▶ Aim of the exercise
Each line of the data below that holds the word "limb" is to be reported in full.

▶ Dataset entries
───

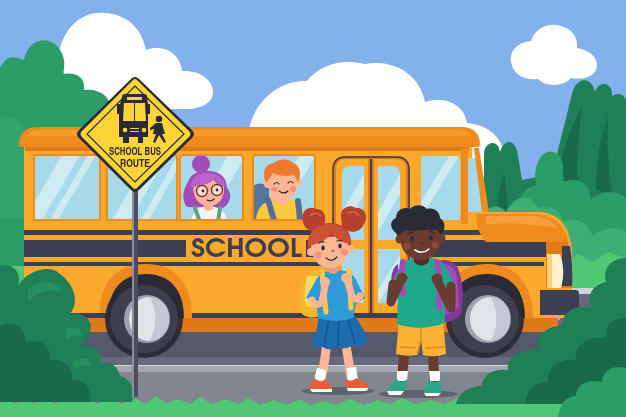
<!DOCTYPE html>
<html lang="en">
<head>
<meta charset="utf-8">
<title>School bus stop</title>
<style>
:root{--sky:#82b1ec;--cloud:#fff;--bush:#2c9c68;--bush-dark:#1f7f57;--bush-deep:#176a4a;--leaf:#3fae74;--grass:#4fc774;--road:#66697a;--road-dark:#555868;--walk:#a5a7b0;--curb:#d3d4da;--bus:#faa92d;--bus-dark:#ee8a1e;--bus-shade:#e0791a;--navy:#3b3f51;--glass:#a6d9ea;--glass-light:#cdebf3;--sign:#fbd437;--ink:#2a2b36;--skin:#fbb795;--skin-dark:#6a3c31;--red-hair:#b5402f;--purple:#a04db5;--teal:#1fa98b;--blue:#2f9bd8;--yellow:#fbc93c}
html,body{margin:0;height:100%;overflow:hidden}
svg{display:block}
.sky{fill:var(--sky)}.cloud{fill:var(--cloud)}.bush{fill:var(--bush)}.bush-dark{fill:var(--bush-dark)}.bush-deep{fill:var(--bush-deep)}.leaf{fill:var(--leaf)}.grass{fill:var(--grass)}
.bus{fill:var(--bus)}.bus-dark{fill:var(--bus-dark)}.bus-shade{fill:var(--bus-shade)}.navy{fill:var(--navy)}.glass{fill:var(--glass)}.shine{fill:var(--glass-light)}
.ink{fill:var(--ink)}.skin{fill:var(--skin)}.skin-dark{fill:var(--skin-dark)}.red-hair{fill:var(--red-hair)}.line{fill:none;stroke:var(--ink);stroke-width:1.2;stroke-linecap:round}
.limb{fill:none;stroke-linecap:round;stroke-linejoin:round}
.bus-name{font:700 26px "TeX Gyre Adventor",sans-serif;fill:var(--navy)}
.sign-text{font:700 10.5px "TeX Gyre Heros Cn","Liberation Sans",sans-serif;fill:var(--ink);text-anchor:middle}
</style>
</head>
<body>
<svg width="626" height="417" viewBox="0 0 626 417" role="img" aria-label="Two schoolchildren standing beside a school bus">
<defs>
<g id="wheel">
<circle r="39" class="ink" fill-opacity=".95"/>
<circle r="34" fill="#3d3f4e"/>
<ellipse cx="3" rx="23" ry="24" fill="#9fa2b2"/>
<ellipse cx="5" rx="20" ry="22" fill="#e1e3eb"/>
<path d="M5-22a20 22 0 0 1 0 44c8-10 9-33 0-44z" fill="#c4c7d4"/>
</g>
<clipPath id="window-1"><path d="M37 155h60q3 0 3 3v62H34v-62q0-3 3-3z"/></clipPath>
<clipPath id="window-2"><path d="M110 155h64q3 0 3 3v62h-70v-62q0-3 3-3z"/></clipPath>
<clipPath id="window-3"><path d="M183 155h57q3 0 3 3v62h-63v-62q0-3 3-3z"/></clipPath>
<clipPath id="window-4"><path d="M256 155h56q3 0 3 3v62h-62v-62q0-3 3-3z"/></clipPath>
</defs>

<g id="background">
<rect width="626" height="417" class="sky"/>
<path class="cloud" d="M58 58C62 28 82 10 106 13c22 2 36 16 40 37 16-6 34 2 36 21 17-1 30 8 31 20 1 10-8 16-22 18H70z"/>
<path class="cloud" d="M249 130c4-26 28-50 58-49 14-18 38-22 58-17 26-5 54 8 60 38 20-6 39 2 42 21 22 2 34 14 38 32l-20 30H260z"/>
<path class="cloud" d="M511 62c-2-12 8-20 20-21 4-12 16-19 30-15 12 3 17 12 16 22 12 2 21 9 20 19-2 10-14 13-26 11-8 9-26 9-33 1-14 2-25-5-27-17z"/>
</g>

<g id="back-trees">
<path class="bush" d="M0 68c8-16 16-10 24-8 4-22 26-26 36-10 8 12 2 22 4 24 10-2 22 2 20 16 14-2 28 6 26 20 16 4 20 18 12 32l-30 150H0z"/>
<path class="leaf" fill-opacity=".45" d="M0 120c14-6 26 2 26 14 14 0 18 14 10 24l-12 60H0z"/>
<path class="bush-dark" d="M484 290V154c0-12 14-16 16-2 4-14 16-14 18 4l4 24 30-6 20-80c4-18 20-18 23-2 4-12 18-10 17 4 6-4 12-2 14 4v190z"/>
<path class="bush-deep" d="M556 186c4-30 16-62 26-80-3 30-6 60-4 84zM596 190c0-30 4-52 12-74-1 30 0 50 4 78zM496 238c0-28 2-48 8-66 4 26 4 44 2 66z"/>
<path class="bush" d="M520 290c-8-30-8-58 2-76-6-14 2-28 14-28-4-20 6-38 18-34 12 4 8 20 10 30 14-6 28 2 26 18 12-10 28-10 36-2v92z"/>
<path class="leaf" d="M480 222c4-16 18-20 26-10 8-16 24-20 32-4 12-4 22 2 24 14 16-6 28 2 30 14 10-8 26-10 34-4v56H480z"/>
</g>

<g id="ground">
<path class="grass" d="M0 266h28l20 20v60H0zM568 262l10-8 14 8 16-10 18 6v40h-58z"/>
<rect y="320" width="626" height="50" fill="var(--road)"/>
<path d="M560 288h66v6h-66z" fill="var(--curb)"/>
<path d="M560 294h66v30h-66z" fill="var(--road)"/>
<path d="M56 327h494l22 16-30 14H88l-32-10z" fill="var(--road-dark)"/>
<rect y="365" width="626" height="10" fill="var(--curb)"/>
<rect y="372" width="626" height="34" fill="#83858f"/>
<path d="M0 366h626v6H0z" fill="var(--walk)"/>
</g>

<g id="school-bus">
<path class="bus-shade" d="M88 296h470v36H88z"/>
<path class="bus" d="M24 140h448v72h70q28 4 30 40v66H24z"/>
<path class="bus-dark" d="M19 144q1-17 18-17h424q18 0 19 17 0 3-3 3H22q-3 0-3-3z"/>
<path d="M38 130h420q10 0 15 6H26q4-6 12-6z" fill="#f79c2b"/>
<path class="bus-shade" d="M25 147h444v4H25z"/>

<g id="windows">
<g clip-path="url(#window-1)"><path class="glass" d="M34 155h66v65H34z"/><path class="shine" d="M62 155h18l-38 65H24zM88 155h8l-38 65h-8z"/></g>
<g clip-path="url(#window-2)"><path class="glass" d="M107 155h70v65h-70z"/><path class="shine" d="M150 155h18l-38 65h-18zM175 160h8l-34 60h-8z"/></g>
<g clip-path="url(#window-3)">
<path class="glass" d="M180 155h63v65h-63z"/><path class="shine" d="M228 155h18l-38 65h-18z"/>
<g id="girl-with-glasses">
<circle cx="201" cy="164" r="9" fill="var(--purple)"/>
<path d="M187 207c-7-10-2-20 1-25 3-9 12-12 20-11 14 0 19 9 19 17 6 6 3 16-4 20z" fill="var(--purple)"/>
<path d="M191 222q2-15 17-16 16 0 20 16z" fill="#f2f5fa"/>
<path d="M195 208l5 14M220 208l-2 14" class="limb" stroke="#58a77d" stroke-width="4"/>
<path class="skin" d="M204 200h9v9q-5 4-9 0z"/>
<path class="skin" d="M193 186q15-3 21-8 6 7 10 8c1 13-6 20-15 20s-16-7-16-20z"/>
<path d="M190 187c2-12 12-16 23-13 8 2 12 6 12 13-6-1-9-4-12-7-6 5-14 7-23 7z" fill="#b863c8"/>
<circle cx="202" cy="191" r="5.5" fill="#fff" fill-opacity=".5" stroke="#7d2f3f" stroke-width="1.4"/><circle cx="217" cy="190" r="5.5" fill="#fff" fill-opacity=".5" stroke="#7d2f3f" stroke-width="1.4"/>
<circle cx="203" cy="191" r="1.4" class="ink"/><circle cx="217" cy="190" r="1.4" class="ink"/>
<path class="line" d="M207 200q4 2 7-1"/>
</g>
</g>
<g clip-path="url(#window-4)">
<path class="glass" d="M253 155h62v65h-62z"/><path class="shine" d="M300 155h16l-38 65h-18z"/>
<path d="M253 186q8-6 16 2v32h-16z" fill="#56769a"/>
<g id="boy-in-window">
<path d="M256 222c0-16 10-23 26-24 15 0 23 8 23 24z" fill="var(--yellow)"/>
<path d="M268 200l6 20M298 201l2 19" class="limb" stroke="#546b9b" stroke-width="6"/>
<path class="skin" d="M277 194h12v8q-6 5-12 0z"/>
<circle cx="268" cy="184" r="4" class="skin"/><circle cx="298" cy="182" r="4" class="skin"/>
<path class="skin" d="M268 172h29c3 18-3 28-14 28s-17-10-15-28z"/>
<path d="M266 183c-5-12 0-19 8-20 6-5 16-4 19 0 7 2 9 11 5 19l-4-7c-8 2-16 1-21-2-2 3-3 6-7 10z" fill="#ee7a2b"/>
<path class="line" d="M274 184q3-3 5 0M288 183q3-3 5 0M279 191q5 4 9 0"/>
<circle cx="274" cy="190" r="3" fill="#f58e78"/><circle cx="293" cy="189" r="3" fill="#f58e78"/>
<path class="skin" d="M271 198c-2-6 2-9 5-6l3 5-3 7z"/>
</g>
</g>
<g fill="none" stroke="var(--bus-dark)" stroke-width="2"><path d="M37 155h60q3 0 3 3v62H34v-62q0-3 3-3zM110 155h64q3 0 3 3v62h-70v-62q0-3 3-3zM183 155h57q3 0 3 3v62h-63v-62q0-3 3-3zM256 155h56q3 0 3 3v62h-62v-62q0-3 3-3z"/></g>
</g>

<g id="side-stripes" class="navy">
<path d="M24 230h304v5H24zM24 240h162v17H24zM24 262h304v4H24zM306 240h22v17h-22zM410 230h152v5H410zM410 240h155v17H410zM410 262h134v4H410z"/>
</g>
<text class="bus-name" x="191" y="257" textLength="111" lengthAdjust="spacingAndGlyphs">SCHOOL</text>

<g id="bus-door">
<path class="bus-shade" d="M333 318V168q0-12 12-12h52q12 0 12 12v150z"/>
<path class="bus" d="M336 318V169q0-10 10-10h22v159zM374 318V159h22q10 0 10 10v149z"/>
<path class="navy" d="M370 159h2v159h-2z"/>
<path d="M333 318V170q0-13 13-13h50q13 0 13 13v148" fill="none" stroke="var(--navy)" stroke-width="1.6"/>
<path class="glass" d="M342 174q0-8 8-8h14v74h-22zM378 166h14q8 0 8 8v66h-22zM342 249h22v54h-22zM378 249h22v54h-22z"/>
<path class="shine" d="M342 212l22-38v20l-22 38zM378 212l22-38v20l-22 38zM378 290l22-35v15l-22 33z"/>
</g>

<path class="glass" d="M421 160q0-4 4-4h31q4 0 4 5v59h-39zM466 158h10q5 16 6 54h-16z"/>
<path class="shine" d="M421 202l28-46h10l-38 62z"/>
<path class="bus-dark" d="M461 148h7v76h-7zM474 148h5l10 64h-7z"/>
<path class="bus-dark" d="M476 214h60q28 3 32 28H486q-10-10-10-28z"/>
<path d="M486 216h48q16 2 24 12-34-6-72-4z" fill="#f8a13a"/>
<path class="bus-shade" d="M546 242h22q6 22 4 46h-26z"/>
<path class="navy" d="M562 246h8q3 20 2 40h-10z"/>
<path d="M547 254h13q6 16 1 34h-14z" fill="#fff3cf"/><path d="M547 254h5v34h-5z" fill="#f6d27a"/>
<path class="navy" d="M540 290h36q3 0 3 4v16q0 5-5 5h-34z"/>
<path class="bus-dark" d="M100 318c-2-34 16-54 46-54s46 20 46 54zM443 318c-2-34 16-54 44-54s46 20 46 54z"/>
<path class="navy" d="M192 313h256v5H192zM24 313h82v5H24z"/>
<path d="M108 318c0-28 14-44 38-44s38 16 38 44zM449 318c0-28 14-44 38-44s38 16 38 44z" class="ink"/>
<use href="#wheel" x="144" y="319"/><use href="#wheel" x="485" y="319"/>
</g>

<g id="front-grass" class="grass">
<path d="M0 417v-14l8-4 8 5 10-8 8 8 10-6 12 6 10-8 10 7 12-6 10 7 12-8 12 8 12-6 12 6 10-8 10 7 12-4 12 5 10-7 12 7 14-5 12 5 10-6 12 7 14-5 14 5 12-6 10 6 14-4 12 4 14-6 14 6 14-5 12 4 12-6 14 6 14-4 14 4 14-6 14 5 90-7v23z"/>
</g>

<g id="front-bushes">
<path class="bush-dark" d="M0 266c14-4 22 8 18 20 10-16 32-22 42-12 14 10 20 28 10 40 14-2 24 6 20 18-2 8-6 12-10 14 16-2 24 8 20 18 10-4 18 2 20 12 10 2 16 14 12 26H0z"/>
<path class="bush-deep" d="M0 326c14-6 26 2 26 16 14-4 26 4 24 18 14-2 24 8 22 20 14 0 20 10 18 22H0z"/>
<path class="bush" fill-opacity=".6" d="M28 290c12-12 28-10 34 2-14-4-24 0-34 10zM66 330c8-6 16-2 16 6-6-2-12 0-16 4zM72 362c8-6 18-4 20 4-8-2-14 0-18 4z"/>
<path class="bush-dark" d="M626 258c-14 0-24 10-20 24-16 4-20 16-14 26-18-4-30 4-30 18-16 0-28 10-24 24-20-2-32 8-30 20-16-2-26 6-26 16-14 0-24 8-26 18h196z"/>
<path class="bush-deep" d="M626 318c-14 0-22 8-20 20-20-2-32 8-30 22-18-2-30 8-28 22-14 0-22 8-22 22h100z"/>
<path class="bush" d="M626 368c-14-4-24 4-24 14-16-4-26 4-26 14-10 0-16 8-18 21h68z"/>
<path class="grass" d="M446 417l6-10 8 6 10-10 8 9 12-6 10 11zM96 417l8-10 8 5 8-9 10 8 10-7 10 13z"/>
</g>

<g id="bus-stop-sign">
<path d="M132 186h6v211h-6z" fill="#4b4e5d"/><path d="M132 186h2v211h-2z" fill="#8b8e9d"/>
<path d="M131 79q4-4 8 0l53 51q4 4 0 8l-53 52q-4 4-8 0l-52-52q-4-4 0-8z" class="ink"/>
<path d="M133 80q2-2 4 0l52 51q3 3 0 6l-52 51q-2 2-4 0l-51-51q-3-3 0-6z" fill="var(--sign)"/>
<path d="M135 86l49 48-49 48-48-48z" fill="none" stroke="var(--ink)" stroke-width="1.2"/>
<g id="bus-symbol" class="ink">
<path d="M122 97q0-3 3-3h19q3 0 3 3l1 7h2v10h-2v23h-5v6h-5v-6h-9v6h-6v-6h-4v-23h-2v-10h3z"/>
<path d="M124 103h21l1 18h-23z" fill="var(--sign)"/><path d="M134 103h1v18h-1z"/>
<path d="M127 97h15v3h-15z" fill="var(--sign)"/>
<circle cx="125" cy="130" r="2.3" fill="var(--sign)"/><circle cx="144" cy="130" r="2.3" fill="var(--sign)"/>
<path d="M130 128h9v1h-9zM130 131h9v1h-9z" fill="var(--sign)"/>
</g>
<g id="pupil-symbol" class="ink"><circle cx="159" cy="119" r="3.2"/><path d="M156 123h6l3 11h-3l4 8-2 1-5-8-4 8-2-1 3-8h-3l1-5-4 1v-2z"/></g>
<text class="sign-text" x="135" y="155" textLength="52" lengthAdjust="spacingAndGlyphs">SCHOOL BUS</text>
<text class="sign-text" x="135" y="167" textLength="30" lengthAdjust="spacingAndGlyphs">ROUTE</text>
</g>

<g id="girl">
<ellipse cx="338" cy="391" rx="36" ry="4" fill="#5f626f"/>
<path d="M306 278c-7 6-8 24-4 36 8 6 18 4 22-2v-42c-8-2-14 2-18 8z" fill="#f3b62a"/>
<path d="M308 276c-4 10-4 20-2 30l12 2v-32z" fill="#fddb63"/>
<path class="limb" d="M327 340q-2 22-6 40M345 340q4 22 6 38" stroke="var(--skin)" stroke-width="9"/>
<path d="M317 368l9 2-2 14h-11zM347 368l9-1 2 13-10 2z" fill="#fff"/>
<path d="M314 378q7 6 11 1 4 5 7 8 1 5-3 5h-15q-5 0-4-6zM346 379q6 4 10-1 5 4 10 5 4 4 1 7h-19q-4-4-2-11z" fill="#ed5a36"/>
<path d="M310 389h22v3h-20zM347 388h21q0 3-3 3h-17z" fill="#fff"/>
<path d="M319 314h34q10 12 16 28-10 6-16 3-8 6-16 2-8 5-14 0-8 2-11-3 6-16 7-30z" fill="#1d6cae"/>
<path d="M329 318l-5 28M339 318l-1 28M348 318l7 26" fill="none" stroke="#15568f" stroke-width="1.5"/>
<path d="M317 278q8-8 20-8t18 8l10 20-9 6-3 14q-17 6-35 0l-2-18-10-2z" fill="var(--blue)"/>
<path d="M322 272l4 40M349 270l2 38" class="limb" stroke="var(--yellow)" stroke-width="5"/>
<path class="limb" d="M312 300q4 8 10 2l3-16M360 296q-4 6-8 0l-5-16" stroke="var(--skin)" stroke-width="7"/>
<circle cx="325" cy="282" r="5" class="skin"/><circle cx="346" cy="278" r="5" class="skin"/>
<path d="M327 262h12v9q-6 6-12 0z" fill="#e99a7c"/>
<path class="red-hair" d="M303 222c-3-12 6-17 14-13 9 0 10 12 6 19-6 7-18 4-20-6zM341 216c0-9 9-12 15-8 9-1 13 9 8 16-4 10-17 10-22 2z"/>
<path class="red-hair" d="M308 250c-3-16 8-27 22-27 16 0 24 12 20 28l-10 10h-22z"/>
<circle cx="311" cy="252" r="4" class="skin"/><circle cx="350" cy="249" r="4" class="skin"/>
<path class="skin" d="M311 240q20-5 36-3c4 18-3 31-17 31-13 0-20-12-19-28z"/>
<path d="M308 246c0-15 9-22 22-22 12 0 19 7 20 20-10-2-15-6-18-12-5 8-13 12-24 14z" fill="#cb5139"/>
<path d="M310 216q6-6 11 0M347 214q7-5 12 2" fill="none" stroke="#d8614a" stroke-width="1.5"/>
<ellipse cx="323" cy="248" rx="1.7" ry="2.4" class="ink"/><ellipse cx="340" cy="246" rx="1.7" ry="2.4" class="ink"/>
<path class="line" d="M319 243q3-2 5-1M337 241q3-1 5 0M326 258q6 5 11-1M332 251h2"/>
<circle cx="318" cy="255" r="3.6" fill="#f4826e" fill-opacity=".7"/><circle cx="344" cy="252" r="3.6" fill="#f4826e" fill-opacity=".7"/>
</g>

<g id="boy">
<ellipse cx="418" cy="394" rx="40" ry="4" fill="#5f626f"/>
<path d="M436 262q14-6 22 6 8 22 3 46-10 12-24 6zM398 264q-9 6-6 26l8 8z" fill="#84389a"/>
<path d="M443 264q12 0 14 14l2 28q-8 10-18 8z" fill="var(--purple)"/>
<path class="limb" d="M405 346q-2 18-3 34M432 346q2 20 2 34" stroke="var(--skin-dark)" stroke-width="10"/>
<path d="M397 371h11l-1 10h-10zM429 371h11v10h-10z" fill="#fff"/>
<path d="M396 379q6 5 11 0 1 5-1 10l-6 5h-10q-5-2-2-6zM429 380q6 4 11 0 3 7 1 13l-5 3h-9q-5-2-2-7z" fill="#2ca58c"/>
<path d="M387 391h17l-3 4h-12zM424 393h17l-3 3h-12z" fill="#fff"/>
<path d="M399 318h44l3 36q-12 4-23 1l-2-16-4 16q-11 2-21-1z" fill="#f9b233"/>
<path d="M421 326v14l-4 15M400 347l16 1M425 348l20-1" fill="none" stroke="#dd8d22" stroke-width="1.5"/>
<path d="M402 264q10-8 20-7 14-1 22 7l12 23-12 8 1 28q-24 9-48 1l1-28-10-8z" fill="var(--teal)"/>
<path d="M403 262q-3 16 0 32M437 262q4 18 2 46" class="limb" stroke="var(--purple)" stroke-width="6"/>
<path class="limb" d="M393 284l-2 18 9-20M451 286v22l-13-26" stroke="var(--skin-dark)" stroke-width="9"/>
<circle cx="402" cy="278" r="5.5" class="skin-dark"/><circle cx="437" cy="279" r="5.5" class="skin-dark"/>
<path d="M414 250h15v12q-8 7-15 0z" fill="#542c26"/>
<path class="ink" d="M396 233c-7-5-6-13 0-15 0-8 8-12 14-9 5-6 14-4 17 0 8-2 13 4 13 9 7 5 5 14 0 17l-6 8h-32z"/>
<circle cx="400" cy="239" r="4.5" class="skin-dark"/><circle cx="441" cy="238" r="4.5" class="skin-dark"/>
<path class="skin-dark" d="M401 230q18 2 38-2c4 18-2 32-18 32s-23-14-20-30z"/>
<path class="ink" d="M398 235q-2-14 8-18h26q10 6 9 17l-5-5q-5 3-9-1-5 4-9 0-6 5-10 0-5 4-10 7z"/>
<ellipse cx="412" cy="239" rx="1.8" ry="2.5" class="ink"/><ellipse cx="431" cy="238" rx="1.8" ry="2.5" class="ink"/>
<path class="line" d="M408 234q3-2 5-1M429 232q3-1 5 1M420 243h3"/>
<path d="M415 250q7 5 14-1" fill="none" stroke="#fff" stroke-width="1.6" stroke-linecap="round"/>
<circle cx="407" cy="246" r="3.4" fill="#a3503f" fill-opacity=".7"/><circle cx="435" cy="245" r="3.4" fill="#a3503f" fill-opacity=".7"/>
</g>
</svg>
</body>
</html>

───

▶ Answer below
.limb{fill:none;stroke-linecap:round;stroke-linejoin:round}
<path d="M195 208l5 14M220 208l-2 14" class="limb" stroke="#58a77d" stroke-width="4"/>
<path d="M268 200l6 20M298 201l2 19" class="limb" stroke="#546b9b" stroke-width="6"/>
<path class="limb" d="M327 340q-2 22-6 40M345 340q4 22 6 38" stroke="var(--skin)" stroke-width="9"/>
<path d="M322 272l4 40M349 270l2 38" class="limb" stroke="var(--yellow)" stroke-width="5"/>
<path class="limb" d="M312 300q4 8 10 2l3-16M360 296q-4 6-8 0l-5-16" stroke="var(--skin)" stroke-width="7"/>
<path class="limb" d="M405 346q-2 18-3 34M432 346q2 20 2 34" stroke="var(--skin-dark)" stroke-width="10"/>
<path d="M403 262q-3 16 0 32M437 262q4 18 2 46" class="limb" stroke="var(--purple)" stroke-width="6"/>
<path class="limb" d="M393 284l-2 18 9-20M451 286v22l-13-26" stroke="var(--skin-dark)" stroke-width="9"/>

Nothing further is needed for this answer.